Why Falls Happen in Nursing Homes
According to the most recent figures from the Centers for Disease Control and Prevention (CDC), with nearly 1.4 million Americans over 65 living in nursing homes, upwards of 1,800 people die from falls while living in nursing homes every year. As such, falls are a serious problem. Personal injury attorneys handle many times of fall cases each year, from typical slip-and-fall cases in the community to those occurring in nursing facilities. Here in Florida, as a state that attracts more than its share of retirees, there are many facilities with more than 100 beds. According to the CDC, a typical nursing home of that size will have an average of 100 to 200 falls, many of which are not even reported.
What Causes Nursing Home Falls?
The causes are quite literally as limitless as the range of human error. As clarified by the National Institutes of Health (NIH), not all falls are preventable, but a great number of them are. There are a few principal causes that should be acknowledged.
Nursing homes are mostly private, for-profit institutions that are in the business of making money. The more beds that are full, the more money shareholders make. Somewhere between a hotel and a hospital, a nursing home bills by the rack (or bed), not necessarily by the room. Yet, medical and nursing services are also factored into the price of care. When nursing homes want to increase profits, they have to maximize the number of residents while reducing the number of employees. Although Florida has very strict staffing laws, many nursing homes massage the numbers or outright disregard them. When staffing is poor, there are fewer people looking out for the residents.
Oddly, most of the falls reported each year happen to people who are immobile. This means individuals who cannot walk are falling. This may seem counterintuitive, but there is a simple reason. Nursing homes have a lot of procedures designed to move and transport immobile residents. From specialty swings and slides to gait belts and wheelchairs, facilities have a lot of tools at their disposal. Sadly, they may not always invest the money to keep them in working order. Chair alarms are designed to loudly alert staff when a fall-risk resident attempts to get out of the chair. But these alarms are useless if no one changes the batteries.
Possibly the biggest factor in nursing home falls is poor training. When the staff is not aware of proper lifting techniques or the use of mechanical lifting devices, it can lead to disaster. Lastly, when residents are identified as being at risk for falls, nurses and aides should take additional precautions to avoid dangerous falls.
What Can Be Done if There Is a Fall?

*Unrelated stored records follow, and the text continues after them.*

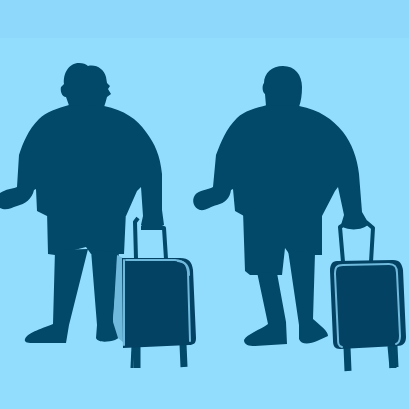
<!DOCTYPE html>
<html lang="en">
<head>
<meta charset="utf-8">
<title>Two travellers with suitcases</title>
<style>
:root { --sky: #92dcfe; --sky-top: #8ed9fb; --navy: #024868; --case: #034263; --trim: #6fb9dc; }
html, body { margin: 0; padding: 0; overflow: hidden; background: var(--sky); }
.scene { display: block; width: 409px; height: 409px; }
.sky { fill: var(--sky); }
.sky-top { fill: var(--sky-top); }
.figure { fill: var(--navy); }
.case { fill: var(--case); }
.handle { fill: none; stroke: var(--navy); stroke-width: 4; stroke-linejoin: round; }
.leg { fill: none; stroke: var(--navy); stroke-width: 7; }
.leg-thin { fill: none; stroke: var(--navy); stroke-width: 3; }
.trim { fill: none; stroke: var(--trim); stroke-width: 2; stroke-linejoin: round; stroke-linecap: round; }
.panel { fill: var(--trim); }
</style>
</head>
<body>
<svg class="scene" viewBox="0 0 409 409" role="img" aria-label="Silhouettes of two travellers, each pulling a suitcase">
  <rect class="sky" width="409" height="409"/>
  <rect class="sky-top" width="409" height="38"/>

  <g id="traveller-left">
    <g class="figure">
      <path class="head" d="M69 106C68 102 67 100 66 97C62 97 60 91 61 87L64 84C63 73 69 63 79 63C83 63 86 64 88 66C96 64 104 69 106 77L107 83L110 86L108 89L111 94L107 97C106 101 105 104 104 107Z"/>
      <path class="torso" d="M69 105C58 108 46 112 39 119C28 130 23 143 19 155L17 187C12 189 6 189 0 193V208C6 211 11 208 17 206C25 204 32 199 34 190L36 189L37 211L47 216H126L137 191L141 187L143 216L141 225C144 229 158 229 164 225L162 210V174C160 155 155 144 146 132C137 119 124 110 104 106Z"/>
      <path class="shorts" d="M47 211L48 254L55 255L86 247L91 254H124L126 211Z"/>
      <path class="back-leg" d="M55 250L53 324C44 328 28 332 25 339C24 342 27 343 32 343H66L69 325L88 249Z"/>
      <path class="front-leg" d="M91 250L97 325L96 338C98 343 108 342 115 340L122 336L119 327L113 320L119 252Z"/>
    </g>
    <g id="suitcase-left">
      <path class="panel" d="M117 255L123 258V342L118 338L113 322Z"/>
      <path class="handle" d="M136 259L135 222L138 218M166 259L164 228H141"/>
      <path class="leg" d="M137 345V368M183 344L184 367"/>
      <path class="leg-thin" d="M133 345L132 368"/>
      <path class="case" d="M122 258H180C189 258 192 262 193 270L196 338C196 343 194 345 189 345L123 348Z"/>
      <path class="trim" d="M126 260H175C184 261 187 264 188 272L190 341M124 260V345"/>
      <path class="trim" d="M178 261C186 262 189 266 189 275"/>
    </g>
  </g>

  <g id="traveller-right">
    <g class="figure">
      <path class="head" d="M266 106L265 94C262 92 262 85 264 83C264 73 272 66 283 66C295 66 302 75 302 87C302 95 301 101 299 107Z"/>
      <path class="torso" d="M267 105C256 108 244 111 237 118C226 129 221 142 216 155L213 187C208 190 199 190 195 195C191 201 194 208 200 210C206 211 211 206 217 205C225 203 230 198 231 190L233 189L235 211L244 216H322L335 191L338 187L344 215L341 225C345 231 363 231 369 224L362 212L359 174C357 157 352 144 343 132C332 119 320 110 299 106Z"/>
      <path class="shorts" d="M243 211L245 271L250 275H282L285 248L290 255H322V211Z"/>
      <path class="back-leg" d="M257 272L268 324C260 330 247 334 244 340C244 345 249 346 255 346L287 344L286 322L277 273Z"/>
      <path class="front-leg" d="M288 250L299 325V339C301 345 310 344 317 341L328 336C328 331 321 326 313 319L315 253Z"/>
    </g>
    <g id="suitcase-right">
      <path class="handle" d="M343 262L340 227L348 222M371 262L373 228L366 222"/>
      <path class="leg" d="M347 347L348 371M393 346V368"/>
      <path class="leg-thin" d="M389 346L391 368M396 346L397 367"/>
      <path class="case" d="M337 261L393 260C400 260 402 264 403 270L406 337C406 343 403 346 397 346L340 349C335 349 333 346 333 341L330 271C330 265 332 261 337 261Z"/>
      <path class="trim" d="M342 347C338 346 338 343 338 338L335 274C335 267 337 265 343 265L389 264C395 264 397 267 397 273L400 336C400 341 399 343 396 344"/>
    </g>
  </g>
</svg>
</body>
</html>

Because a fall can cause painful and debilitating injuries that result in long-term or even permanent loss of mobility, the first step is seeking quality medical treatment. Loss of mobility can lead to other dangerous conditions like bedsores, infections, and ultimately death. If you know someone who has been injured by a fall, you should document all events and contact an experienced Florida personal injury lawyer at the Romero Law Firm today.